11 December 2008

Keep on jumpin'

Why can't you buy a good, honest jumper any more?

Amid the last trail of Christmas shopping, I also was seeking a new jumper for myself. Preferably blue, definitely thick and warm (this is still the jumper I'm referring to, by the way) and polo neck if possible but certainly leaving little neck flesh exposed.

The trend for men's long-sleeved overgarments today, however, seems to consist of none of my requirements. Well, I could get blue. But they weren't warm, they weren't to the neck and, in most cases, they weren't even jumpers. Cardigans? You are kidding, right? I looked abysmal in a grey school cardigan in 1980 and I'd still look abysmal in one now.

They have these vile button-up things in all the high street chains and the designer shops too. They are mostly awful and many of them look unflattering even on the headless mannequins (presumably the mannequin was so embarrassed he asked the window dresser to slice his head off before displaying him). I was mildly tempted by something which had Ronnie Corbett's yellow chair-monologue logo on it as it only possessed two (large) buttons at the top and was thickly crafted, but it cost £125. As if.

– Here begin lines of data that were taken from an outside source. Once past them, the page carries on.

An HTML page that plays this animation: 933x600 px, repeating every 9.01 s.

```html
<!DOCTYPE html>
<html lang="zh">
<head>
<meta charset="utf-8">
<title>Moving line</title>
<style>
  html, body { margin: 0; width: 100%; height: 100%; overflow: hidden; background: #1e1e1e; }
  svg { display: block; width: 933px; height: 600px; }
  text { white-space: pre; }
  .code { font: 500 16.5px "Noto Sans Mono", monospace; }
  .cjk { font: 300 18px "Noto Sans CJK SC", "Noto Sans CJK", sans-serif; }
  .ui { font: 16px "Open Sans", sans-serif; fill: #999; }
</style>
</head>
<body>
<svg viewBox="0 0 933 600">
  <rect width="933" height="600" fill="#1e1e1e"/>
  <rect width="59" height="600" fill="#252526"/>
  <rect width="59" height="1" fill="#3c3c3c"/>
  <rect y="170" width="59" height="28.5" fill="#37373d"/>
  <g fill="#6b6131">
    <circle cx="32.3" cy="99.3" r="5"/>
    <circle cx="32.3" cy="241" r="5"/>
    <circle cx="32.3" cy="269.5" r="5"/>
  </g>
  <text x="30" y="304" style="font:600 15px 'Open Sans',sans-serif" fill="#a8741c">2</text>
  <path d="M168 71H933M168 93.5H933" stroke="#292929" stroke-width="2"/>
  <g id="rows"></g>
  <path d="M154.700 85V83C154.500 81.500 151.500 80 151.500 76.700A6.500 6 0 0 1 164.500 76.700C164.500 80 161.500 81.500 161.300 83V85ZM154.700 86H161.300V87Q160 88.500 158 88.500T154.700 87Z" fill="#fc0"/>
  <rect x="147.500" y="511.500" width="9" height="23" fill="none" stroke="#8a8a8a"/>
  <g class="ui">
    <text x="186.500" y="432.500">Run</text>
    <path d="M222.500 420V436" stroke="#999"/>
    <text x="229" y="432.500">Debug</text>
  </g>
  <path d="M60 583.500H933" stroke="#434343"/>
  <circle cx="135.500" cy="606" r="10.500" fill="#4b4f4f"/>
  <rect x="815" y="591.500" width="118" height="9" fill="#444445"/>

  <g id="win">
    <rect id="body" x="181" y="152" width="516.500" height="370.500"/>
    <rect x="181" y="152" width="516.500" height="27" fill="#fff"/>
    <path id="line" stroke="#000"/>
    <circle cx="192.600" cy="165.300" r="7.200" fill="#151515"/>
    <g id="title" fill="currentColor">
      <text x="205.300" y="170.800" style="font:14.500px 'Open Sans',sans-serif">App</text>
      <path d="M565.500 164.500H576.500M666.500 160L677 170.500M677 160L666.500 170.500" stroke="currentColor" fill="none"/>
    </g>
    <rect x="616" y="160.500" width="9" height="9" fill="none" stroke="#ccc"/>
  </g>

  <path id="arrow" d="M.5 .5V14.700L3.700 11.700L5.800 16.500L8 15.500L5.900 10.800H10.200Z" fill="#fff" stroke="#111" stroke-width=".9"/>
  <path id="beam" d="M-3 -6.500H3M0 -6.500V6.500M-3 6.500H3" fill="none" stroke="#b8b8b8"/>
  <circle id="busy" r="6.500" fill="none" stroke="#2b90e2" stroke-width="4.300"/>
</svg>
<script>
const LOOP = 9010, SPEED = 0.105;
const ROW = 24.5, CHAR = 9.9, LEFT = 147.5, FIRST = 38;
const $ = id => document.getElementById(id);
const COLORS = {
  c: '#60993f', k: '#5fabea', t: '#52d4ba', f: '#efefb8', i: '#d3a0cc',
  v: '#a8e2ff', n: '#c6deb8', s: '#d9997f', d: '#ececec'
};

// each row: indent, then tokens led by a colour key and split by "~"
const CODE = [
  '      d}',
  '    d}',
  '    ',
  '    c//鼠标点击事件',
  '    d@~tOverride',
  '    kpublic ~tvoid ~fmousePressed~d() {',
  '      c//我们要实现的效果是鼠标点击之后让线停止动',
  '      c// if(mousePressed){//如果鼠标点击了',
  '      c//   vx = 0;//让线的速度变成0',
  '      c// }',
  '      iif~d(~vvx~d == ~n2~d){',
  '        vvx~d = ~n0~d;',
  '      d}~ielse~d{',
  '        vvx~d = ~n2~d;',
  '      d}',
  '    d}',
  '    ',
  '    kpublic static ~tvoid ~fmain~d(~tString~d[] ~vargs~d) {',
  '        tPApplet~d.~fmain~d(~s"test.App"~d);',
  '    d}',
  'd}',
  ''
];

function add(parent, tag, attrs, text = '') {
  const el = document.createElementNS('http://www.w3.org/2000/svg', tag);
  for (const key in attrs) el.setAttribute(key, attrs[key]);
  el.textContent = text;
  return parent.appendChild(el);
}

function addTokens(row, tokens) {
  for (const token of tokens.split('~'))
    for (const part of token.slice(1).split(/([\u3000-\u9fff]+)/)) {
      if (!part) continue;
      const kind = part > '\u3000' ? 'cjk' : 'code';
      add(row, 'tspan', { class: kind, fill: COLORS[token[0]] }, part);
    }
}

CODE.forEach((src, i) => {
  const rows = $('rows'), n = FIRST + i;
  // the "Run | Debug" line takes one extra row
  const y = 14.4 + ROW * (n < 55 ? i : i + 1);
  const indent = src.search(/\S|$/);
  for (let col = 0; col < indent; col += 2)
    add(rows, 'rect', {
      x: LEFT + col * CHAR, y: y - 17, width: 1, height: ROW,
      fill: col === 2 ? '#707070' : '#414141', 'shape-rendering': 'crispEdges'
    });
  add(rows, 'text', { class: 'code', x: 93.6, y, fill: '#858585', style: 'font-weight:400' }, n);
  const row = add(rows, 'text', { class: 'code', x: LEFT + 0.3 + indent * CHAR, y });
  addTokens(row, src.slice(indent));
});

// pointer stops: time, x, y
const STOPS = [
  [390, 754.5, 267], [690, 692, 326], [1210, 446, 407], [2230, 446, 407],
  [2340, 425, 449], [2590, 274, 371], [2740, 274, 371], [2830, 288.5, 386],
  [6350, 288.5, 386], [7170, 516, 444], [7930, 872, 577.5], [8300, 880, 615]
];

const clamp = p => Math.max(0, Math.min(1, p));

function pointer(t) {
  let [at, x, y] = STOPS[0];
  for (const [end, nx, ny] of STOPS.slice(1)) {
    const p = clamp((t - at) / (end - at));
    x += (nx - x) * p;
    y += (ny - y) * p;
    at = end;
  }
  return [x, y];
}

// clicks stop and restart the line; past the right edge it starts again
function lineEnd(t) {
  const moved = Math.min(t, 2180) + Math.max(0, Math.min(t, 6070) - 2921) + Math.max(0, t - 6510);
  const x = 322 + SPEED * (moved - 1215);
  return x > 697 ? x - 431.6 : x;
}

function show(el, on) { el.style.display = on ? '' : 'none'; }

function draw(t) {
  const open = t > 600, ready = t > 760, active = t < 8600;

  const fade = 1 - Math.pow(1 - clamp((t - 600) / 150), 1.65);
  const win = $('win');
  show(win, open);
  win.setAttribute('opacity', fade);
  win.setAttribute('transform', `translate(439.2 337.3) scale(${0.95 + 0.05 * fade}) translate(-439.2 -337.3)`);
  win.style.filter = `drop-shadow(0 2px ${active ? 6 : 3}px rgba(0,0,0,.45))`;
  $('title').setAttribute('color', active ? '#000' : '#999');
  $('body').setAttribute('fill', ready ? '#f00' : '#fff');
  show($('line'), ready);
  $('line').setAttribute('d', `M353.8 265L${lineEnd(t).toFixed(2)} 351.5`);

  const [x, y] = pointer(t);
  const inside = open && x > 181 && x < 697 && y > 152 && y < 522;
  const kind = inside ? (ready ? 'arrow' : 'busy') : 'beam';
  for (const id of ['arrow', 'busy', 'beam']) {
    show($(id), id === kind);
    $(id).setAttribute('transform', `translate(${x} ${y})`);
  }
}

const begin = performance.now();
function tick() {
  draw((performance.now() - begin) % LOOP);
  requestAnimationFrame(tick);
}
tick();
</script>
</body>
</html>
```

All of them are still cardigans, no matter how you try to rebrand them. Then if I did find something I would call a jumper, it was invariably too thin, too summery, the sort you'd take with you on a June stroll with the dogs in case the sun went in, but wouldn't look out of place tied round your neck if the sun stayed out.

Have these designers and retailers not seen the weather forecast? In Hull it's been -4c overnight, for example. In such a climate, grandmas everywhere are informing their offspring-but-one to make sure they wrap up warm. Well, I can't wrap up warm in something which provides all the insulation of a serviette.

There are also versions of these thin pullovers which have the sternum area of a T-shirt sewn into the top, to make it look like you're wearing a whole T shirt underneath. Someone cocked up here, really. Why design something that prevents the customer from buying a whole extra article of clothing from the same store?

It is possible to have a jumper which is a) stylish; b) warm; c) inexpensive; and d) traditional. I've seen them. In the past, I've owned them. However, it appears the global warming lunatics might be right about our planet's temperature as there doesn't seem to be a market for clothing which keeps out the cold.

10 December 2008

A canine carol

Dog tags ring, are you listening?
In the lane, snow is glistening
It's yellow not white, I've been there tonight
Marking up my winter wonderland

Smell that tree, that's my fragrance
It's a sign for wandering vagrants
Avoid where I pee, it's my property
I've marked it as my winter wonderland

In the garden Dad will build a snowman
Following the classical design
Then I'll lift my leg and let it go man
So all the world will know it's mine all mine

On the gate, on the fencepost
It's my pong that you'll sense most
Says 'stay off my turf, this small piece of earth
You're walking in my winter wonderland'.

9 December 2008

What the hell is Zabasearch anyway?

Urrrrgh. More computer trouble. Something has arrived on my system which evaded Norton and now every so often I get Internet Explorer pop-ups when surfing, even though I use Firefox and have the pop-ups blocker set to maximum.

Norton can warn me about attacks it is blocking, but it can't prevent pop-ups nor find the source of the problem when I scan the computer. The pop-ups are occasional, apparently harmless and easy to cancel but I'd rather not have them.

Yesterday I spent nearly seven hours on live chat with Norton's techies in India, who took remote control of my computer and did all sorts of work on it to try to get rid of the pop-ups. No luck. They promised to ring me back at 12 midday today, and it's now 12.30. I paid £70 for this expert, reliable help too...

I've been advised against a system restore but it may be my only option now.

8 December 2008

It made Norman Lamont's career

I always look forward to the British Comedy Awards, but this year's were very disappointing.

Angus Deayton is an autocue master but maybe the live broadcast and the fact he has to stand up all the way through (exposing his awkwardness at his miniature stature) is detrimental to his performance, as aside from the opening monologue, he was largely poor. Mind you, that gag about Jonathan Ross knowing now his brother felt was masterful.

As for the winners, well ... ho hum. There is no way that Russell Brand is funnier than Michael McIntyre, Ricky Gervais isn't fit to lace David Mitchell's loafers and there is only so much laughing you can do at American superstars who are slow on the uptake before it becomes a bit too smug.

The rescue acts were Frank Skinner at the end ("when does your suspension come to an end, Angus?"), the impassioned speech by David Renwick and the amazing hush around the building as Geoffrey Perkins was posthumously honoured. I was pleased Jasper Carrott was recognised for his life's work, although I suspect the reason he chose to be serious in acceptance rather than funny is because he has to be tightly scripted to raise laughs.